“We need action now to get services back on track, not more promises of jam tomorrow. 

“And the planned raise in pay for social care staff is simply insufficient. As long as working on the checkout at a supermarket pays more than working as a carer, we will continue to have a staffing crisis. That’s why we need a £15 an hour for Scotland’s social carers.” 

RCN Scotland Director Colin Poolman said: “The Cabinet Secretary is correct to warn that this winter is likely to be one of the most challenging our health and care services have faced.

“Our members across health and social care are under significant pressure trying to maintain services while being conscious that the number of people needing treatment is growing each day. 

“Some of the measures announced by the Cabinet Secretary will be welcomed by our members.

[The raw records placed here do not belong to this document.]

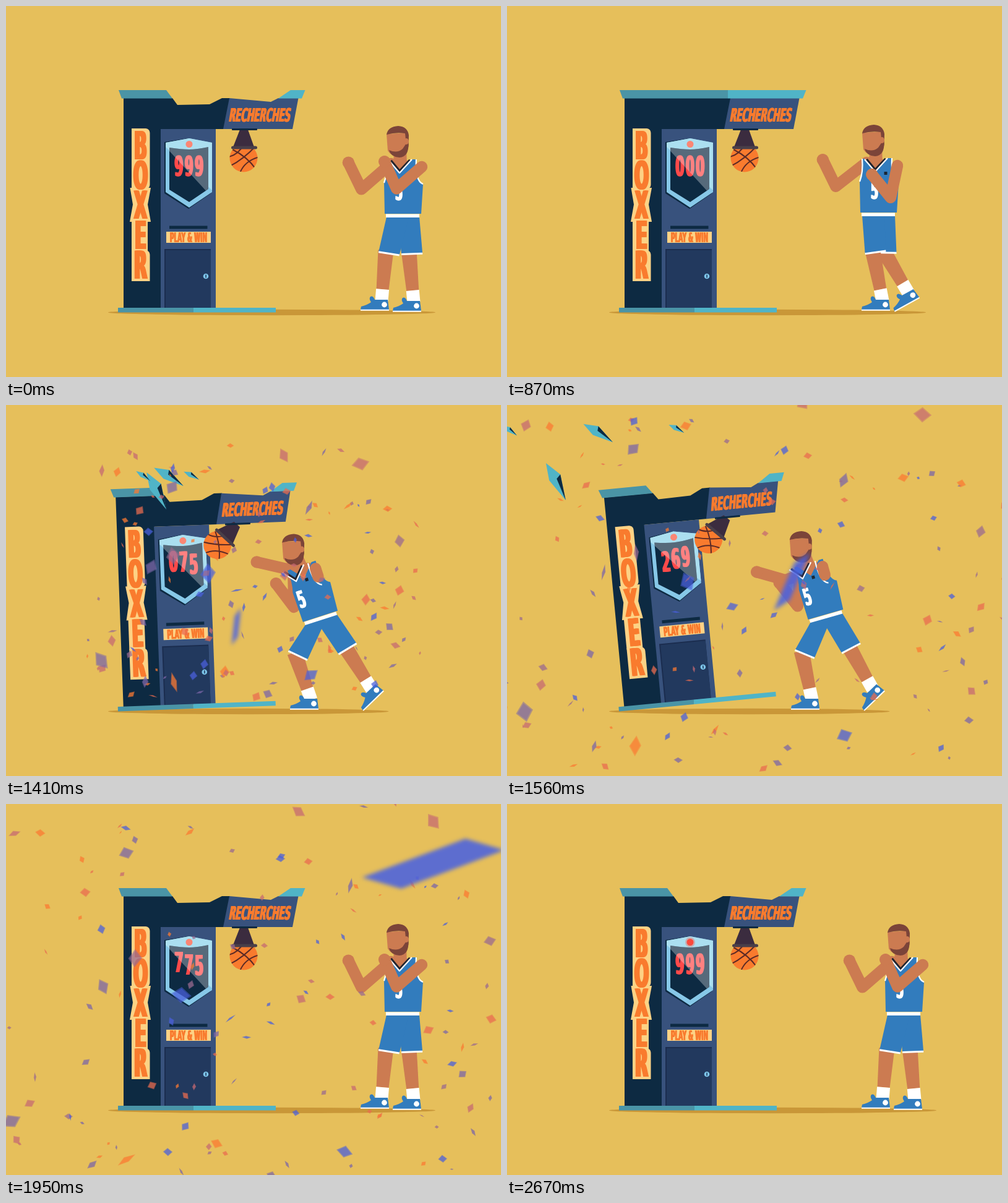
Animation of 800 by 600 pixels, one loop 2.7 s. Source, as an HTML page with a canvas:

```html
<!DOCTYPE html>
<html lang="en">
<head>
<meta charset="utf-8">
<title>Boxing machine</title>
<style>
  html, body { margin: 0; overflow: hidden; background: #e6bf5b; }
  canvas { display: block; }
</style>
</head>
<body>
<canvas id="stage" width="800" height="600"></canvas>
<script>
const ctx = document.getElementById('stage').getContext('2d');
const LOOP = 2700, HIT = 1350, COUNT_START = 1353.5, COUNT_END = 2123.5;
const SKY = '#e6bf5b', NAVY = '#0d2a42', ORANGE = '#f97b2e', CREAM = '#fdd285';
const TEAL = '#4a94a6', AQUA = '#50b4c7', PANEL = '#38527d', DOOR = '#22395e';
const SKIN = '#cc7b51', HAIR = '#7b4439', BLUE = '#327cbd', WHITE = '#fff';
const CONDENSED = .44, GROUND = 494;
const RAD = Math.PI / 180;

const clamp = v => Math.max(0, Math.min(1, v));
const span = (t, a, b) => clamp((t - a) / (b - a));
const lerp = (a, b, k) => a + (b - a) * k;
const smooth = k => k * k * (3 - 2 * k);
const arc = (t, a, b) => Math.sin(Math.PI * span(t, a, b));
const mix = (a, b, k) => a.map((v, i) => lerp(v, b[i], k));
const random = n => { const v = Math.sin(n * 127.1 + 11.7) * 43758.5453; return v - Math.floor(v); };

function turn([x, y], deg, px, py) {
  const c = Math.cos(deg * RAD), s = Math.sin(deg * RAD);
  return [x + px * c - py * s, y + px * s + py * c];
}
function poly(color, pts) {
  ctx.beginPath();
  for (let i = 0; i < pts.length; i += 2) ctx.lineTo(pts[i], pts[i + 1]);
  ctx.fillStyle = color;
  ctx.fill();
}
function rect(color, x, y, w, h, r = 0) {
  ctx.beginPath();
  ctx.roundRect(x, y, w, h, r);
  ctx.fillStyle = color;
  ctx.fill();
}
function disc(color, x, y, rx, ry = rx) {
  ctx.beginPath();
  ctx.ellipse(x, y, rx, ry, 0, 0, 7);
  ctx.fillStyle = color;
  ctx.fill();
}
function shape(color, d) {
  ctx.fillStyle = color;
  ctx.fill(new Path2D(d));
}
function line(color, width, d) {
  ctx.strokeStyle = color;
  ctx.lineWidth = width;
  ctx.stroke(new Path2D(d));
}
function placed([x, y], deg, draw) {
  ctx.save();
  ctx.translate(x, y);
  ctx.rotate(deg * RAD);
  draw();
  ctx.restore();
}
// Centred condensed lettering, thickened sideways; cap is the capital height.
function label(text, x, y, cap, color, slant = 0) {
  ctx.save();
  ctx.transform(CONDENSED, 0, -slant, 1, x, y);
  ctx.font = `bold ${cap / .729}px "DejaVu Sans", sans-serif`;
  ctx.textAlign = 'center';
  ctx.fillStyle = color;
  for (const shift of [-1, 0, 1]) ctx.fillText(text, shift * cap * .085, 0);
  ctx.restore();
}

// ---- Machine ----
function ball(swing) {
  placed([384, 200], swing, () => {
    disc(ORANGE, 0, 46, 22.5);
    ctx.save();
    ctx.beginPath();
    ctx.arc(0, 46, 22.5, 0, 7);
    ctx.clip();
    line('#5c2b26', 2, 'M-24 60 Q0 48 20 26 M-18 32 Q6 44 20 64 M-24 44 Q-8 40 0 24 M-6 70 Q2 50 26 44');
    ctx.restore();
    poly('#3b2c3f', [-6, 0, 7, 0, 17, 28, -17, 28]);
    rect('#493f49', -20, 26.5, 42, 5, 2.5);
  });
  rect(NAVY, 365, 198, 41, 3, 1);
}

function screen(t) {
  shape(NAVY, 'M256 220 L294 214 L333 221 L331 303 L295 328 L256 303 Z');
  shape('#87c8e8', 'M258 221 L296 214 L333 221 V301 L296 326 L258 301 Z');
  shape('#abdff0', 'M258 221 L296 214 L333 221 V298 L258 228 Z');
  const glass = new Path2D('M264 229 Q284 232 296 232 Q308 232 327 228 V296 L296 317 L264 297 Z');
  ctx.fillStyle = NAVY;
  ctx.fill(glass);

  const lit = t > COUNT_END && (t - 2240 + LOOP) % 195 < 100;
  if (lit) disc('rgba(255,80,60,.35)', 296, 223.5, 8);
  disc(lit ? '#fb4a3c' : '#fa8674', 296, 223.5, 5.5);

  const counting = t > COUNT_START && t < COUNT_END;
  const score = 999 * (t < HIT ? 1 - span(t, 60, 480) : span(t, COUNT_START, COUNT_END));
  [...String(Math.round(score)).padStart(3, '0')].forEach((digit, i) => {
    const jolt = counting ? 3 * Math.sin(t / 40 + i * 2) : 0;
    label(digit, 279.5 + i * 16.3, 275 + jolt, 33, '#ff4a4a');
  });
  ctx.save();
  ctx.clip(glass);
  shape('rgba(255,255,255,.3)', 'M258 228 V210 H340 V317 Z');
  ctx.restore();
}

function sign() {
  rect(CREAM, 203, 198, 29.5, 98, [0, 7, 7, 0]);
  shape(CREAM, 'M200.5 294 H234 L229 321 L234 349 H200 L205 321 Z');
  rect(CREAM, 203, 347, 26, 50);
  rect(CREAM, 203, 395, 29.5, 50, [0, 7, 0, 0]);
  [...'BOXER'].forEach((letter, i) => label(letter, 217.5, 248 + i * 48.2, 45, ORANGE));
}

function machine(t) {
  const dent = t < HIT ? 1 - smooth(span(t, 100, 460)) : span(t, HIT, HIT + 60);
  const d = (whole, bent) => lerp(whole, bent, dent);
  const tilt = -5.65 * arc(t, HIT, HIT + 500);
  const swing = Math.min(45, 95 * arc(t, HIT - 20, HIT + 470));

  placed([182, 495], tilt, () => {
    ctx.translate(-182, -495);
    shape(NAVY, `M190 149 H269 L277 ${d(149, 160)} L329 ${d(149, 159)} L349 149 H362 L352 199 H251 V489 H190 Z`);
    rect(PANEL, 250, 199, 89, 290);
    shape(PANEL, `M361 149 L428 ${d(149, 155)} L440 149 H472.5 L463 199 H351 Z`);
    shape(TEAL, `M182 136 H${d(357, 259)} L${d(357, 269)} 149.5 H187 Z`);
    shape(AQUA, `M${d(357, 460)} 136 H483.5 L478 149.5 H${d(357, 440)} Z`);
    label('RECHERCHES', 409, 187, 22, ORANGE, .17);
    sign();
    screen(t);

    rect(NAVY, 264, 355.5, 61.5, 5);
    rect(CREAM, 259, 365, 72, 18);
    label('PLAY & WIN', 295, 381.5, 15, ORANGE);
    rect('#1b2d4f', 256, 393, 75, 95);
    rect(DOOR, 258, 395, 73, 93);
    disc('#7cc4e8', 323, 437, 4.3);
    rect(DOOR, 322.3, 434.5, 1.6, 5);
    rect(TEAL, 181, 488, 122, 7.5);
    rect(AQUA, 303, 488, 133, 7.5);
    ball(swing);
  });
}

// ---- Player ----
// chest: lean, twist; arms: upper angle, forearm angle, upper length; feet: front heel, rear toe, rear lift
const GUARD = { waist: [641, 338], chest: [0, 0], far: [139, 244, 63], near: [139, 246, 54], feet: [619, 625, 0] };
const STEP = { waist: [600, 336], chest: [0, 0], far: [142, 244, 63], near: [102, 231, 53], feet: [619, 627, 29] };
const WINDUP = { waist: [556, 350], chest: [12, 0], far: [176, 198, 58], near: [-6, 216, 36], feet: [508, 523, 0] };
const PUNCH = { waist: [508, 344], chest: [-18, -14], far: [89, 233, 56], near: [180, 193, 48], feet: [505, 578, 44] };
const FOLLOW = { waist: [515, 341], chest: [-16, -14], far: [94, 232, 59], near: [160, 196, 64], feet: [505, 578, 44] };
const TIMELINE = [[0, GUARD], [540, GUARD], [870, STEP], [1170, WINDUP], [1240, WINDUP], [HIT, PUNCH],
  [1400, PUNCH], [1560, FOLLOW], [1590, FOLLOW], [1955, GUARD], [LOOP, GUARD]];

function poseAt(t) {
  const i = TIMELINE.findIndex(key => key[0] > t);
  const [from, a] = TIMELINE[i - 1], [to, b] = TIMELINE[i];
  const k = span(t, from, to), eased = to === HIT ? k * k : smooth(k);
  const pose = {};
  for (const part in a) pose[part] = mix(a[part], b[part], eased);
  pose.waist[1] += 4 * arc(t, 0, 540) ** 2;
  return pose;
}

function limb(...joints) {
  ctx.lineCap = ctx.lineJoin = 'round';
  line(SKIN, 18.5, 'M' + joints.join('L'));
  ctx.lineCap = 'butt';
}
function arm(shoulder, [upper, fore, length]) {
  const elbow = turn(shoulder, upper, length, 0);
  const fist = turn(elbow, fore, 48, 0);
  limb(shoulder, elbow, fist);
  disc(SKIN, ...fist, 9.7);
}
function taper(color, [ax, ay], [bx, by], wa, wb) {
  const len = Math.hypot(bx - ax, by - ay) || 1;
  const nx = (ay - by) / len, ny = (bx - ax) / len;
  poly(color, [ax + nx * wa, ay + ny * wa, bx + nx * wb, by + ny * wb,
    bx - nx * wb, by - ny * wb, ax - nx * wa, ay - ny * wa]);
}

// Two-bone joint that bends towards the machine.
function kneeBetween(hip, ankle, thigh = 59, shin = 75) {
  const dx = ankle[0] - hip[0], dy = ankle[1] - hip[1];
  const reach = Math.min(Math.hypot(dx, dy), thigh + shin);
  const along = (thigh ** 2 - shin ** 2 + reach ** 2) / (2 * reach);
  const bend = Math.sqrt(Math.max(0, thigh ** 2 - along ** 2));
  return turn(hip, Math.atan2(dy, dx) / RAD, along, bend);
}

function leg(hip, heel, angle, inner, outer) {
  const collar = turn(heel, angle, -12, -16);
  const knee = kneeBetween(hip, collar);
  const start = [knee[0] - 5, knee[1] - 5];
  const sock = mix(collar, start, 19 / Math.hypot(collar[0] - start[0], collar[1] - start[1]));
  taper(SKIN, start, sock, 12.5, 10);
  taper(WHITE, sock, collar, 10.5, 10.5);
  placed(heel, angle, () => {
    shape(BLUE, 'M-46 -2 L-45 -7 Q-36 -9 -29 -14 Q-33 -20 -30 -23 Q-26 -25 -23 -18 L-2 -18 L0 -2 Z');
    rect(WHITE, -46, -2.2, 46, 2);
    disc(WHITE, -7.5, -10, 4.4);
  });

  const across = Math.atan2(knee[1] - hip[1], knee[0] - hip[0]) / RAD - 90;
  const left = turn(knee, across, -17, 0), right = turn(knee, across, 17, 0);
  poly(BLUE, [...inner, ...outer, ...right, ...left]);
  line(WHITE, 3, `M${left}L${right}`);
}

function head(at, tilt) {
  placed(at, tilt, () => {
    shape(SKIN, 'M-17 -13 L16 -15 L18 5 Q17 23 4 24 Q-9 24 -15 14 Z');
    shape(HAIR, 'M-17 -12 Q-15 -25 2 -26 Q17 -25 19 -11 L18.5 8 L14 -4 L13 -14 Q-2 -16 -17 -12 Z');
    shape(HAIR, 'M-13 13 Q0 19 9 11 L15 2 L18.5 3 Q19 24 4 25 Q-10 24 -13 13 Z');
    disc(SKIN, 15, -1, 4, 5);
  });
}

function jersey(waist, [lean, twist]) {
  placed(waist, lean, () => {
    const cloth = new Path2D('M-27 -89 L-22 -89 L-5 -69 L14 -90 L21 -90 Q20 -55 33 -50 L30 -2 L-29 -2 L-30 -52 Q-25 -68 -27 -89 Z');
    ctx.fillStyle = BLUE;
    ctx.fill(cloth);
    rect(WHITE, -27, -1.5, 54, 5.5);
    shape(SKIN, 'M-20 -88 L-5 -71 L12 -88 Z');
    ctx.translate(twist, 0);
    line('#22242e', 4, 'M-19 -88 L-5 -71 L12 -89');
    line(WHITE, 2.2, 'M-22 -88 L-5 -68 L15 -90 M22 -90 Q20 -55 33 -50');
    if (twist > -7) line(WHITE, 2.2, 'M-26 -89 Q-24 -68 -30 -52');
    rect('#1b2633', 9.5, -68, 5, 5);
    label('5', -6, -24, 28, WHITE);
  });
}

function player(t, { waist, chest, far, near, feet: [front, toe, lift] }) {
  const [lean, twist] = chest;
  const on = (x, y) => turn(waist, lean, x, y);
  const shoulder = on(31 + twist, -78);
  const punching = t > 1300 && t < 1720;

  arm(on(-19, -83), far);
  if (punching) arm(shoulder, near);
  leg(on(13, 4), turn([toe, GROUND + 1], -lift, 46, 0), -lift, on(-8, 3), on(27, 3));
  leg(on(-13, 4), [front, GROUND - 1], 0, on(-26, 3), on(10, 3));
  const skull = on(-9, -118), tilt = Math.max(0, lean) * .6;
  taper(SKIN, turn(skull, tilt, 5, 8), on(-4, -78), 10, 11);
  jersey(waist, chest);
  head(skull, tilt);
  if (punching) limb(shoulder, on(31 + twist, -64));
  else arm(shoulder, near);
}

// ---- Debris ----
const SHARDS = [[80, 124, 62, 34], [148, 46, 32, 28], [274, 39, 28, 14], [6, 42, 35, 14]];
const CONFETTI = ['#fb7a32', '#e96c50', '#c56a72', '#9a6a90', '#7b66a8', '#4a60dc'];

function shards(t) {
  const k = (t - HIT) / 210;
  if (k <= 0 || k > 2.2) return;
  for (const [x, y, angle, size] of SHARDS) {
    placed([lerp(310, x, k), lerp(145, y, k)], angle, () => {
      poly(AQUA, [-size, 0, size * -.2, size * -.35, size, 0, size * -.2, size * .25]);
      poly(NAVY, [size * -.2, size * -.35, size, 0, size * -.1, size * -.1]);
    });
  }
}

function confetti(t) {
  const age = t - HIT;
  if (age < 0) return;
  const burst = 1 - Math.exp(-age / 60);
  for (let i = 0; i < 135; i++) {
    const r = n => random(i * 9 + n);
    const fade = 1 - span(t, 2180 + r(1) * 300, 2330 + r(1) * 310);
    if (!fade) continue;
    const x = lerp(390, r(2) * 860 - 30, burst) + (r(3) - .5) * age * .06;
    const y = lerp(260, r(4) * 640 - 50, burst) + age * (.02 + r(5) * .05);
    const size = (2.5 + 5 * r(6) + 12 * r(7) ** 9) * fade;
    const flat = .15 + .7 * Math.abs(Math.cos(r(8) * 6 + age / 170));
    placed([x, y], r(3) * 360 + age * (r(6) - .5) * .4, () => {
      const color = CONFETTI[Math.floor(r(0) * CONFETTI.length)];
      for (const s of [size * 1.1, size * .9]) {
        ctx.globalAlpha = .5;
        poly(color, [-s, 0, s * -.1, -s * flat, s, s * -.1, s * .1, s * flat]);
      }
    });
  }
}

// One large blue piece tumbling towards the viewer.
function flyer(t) {
  if (t < 1400 || t > 2200) return;
  const k = (t - 1560) / 390;
  placed([lerp(460, 690, k), lerp(286, 97, k)], lerp(-58, -11, k), () => {
    const w = lerp(55, 117, k), h = lerp(13, 30, k);
    ctx.filter = 'blur(3px)';
    ctx.globalAlpha = .88;
    poly('#4a62e0', [-w, 0, w * .5, -h, w, 0, w * -.5, h]);
  });
}

function draw() {
  const t = performance.now() % LOOP;
  const pose = poseAt(t), [, toe, lift] = pose.feet;
  const shade = Math.max(614, toe + 69 - lift * .65);
  rect(SKY, 0, 0, 800, 600);
  disc('#c99738', (165 + shade) / 2, 495.5, (shade - 165) / 2, 4.7);
  machine(t);
  player(t, pose);
  shards(t);
  confetti(t);
  flyer(t);
  requestAnimationFrame(draw);
}
draw();
</script>
</body>
</html>
```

Further support for staff wellbeing is absolutely necessary as are measures to support community services and reduce delayed discharge.

“The Royal College of Nursing has long argued that the pay, terms and condition for nursing staff working in adult social care should be the same as their NHS colleagues.  The pay uplift is a start in addressing this issue. The Scottish government should go further and ensure that all nursing staff working across health and social care are paid at a level that recognises their skill, expertise and their safety critical role.  

“The Scottish government’s response to record nursing vacancies and the workforce crisis faced by the NHS is disappointing. With nearly 5,000 nursing and midwifery posts unfilled across Scotland and a significant number of staff on work related absence, two hundred additional nurses from overseas will not solve the problem.

"Much more needs be done to encourage our experienced nursing staff to stay and to ensure there is a robust plan to increase the future workforce to a sustainable level. To address this challenge the Scottish government must fully implement safe staffing legislation and fund a fair pay rise for nursing staff.”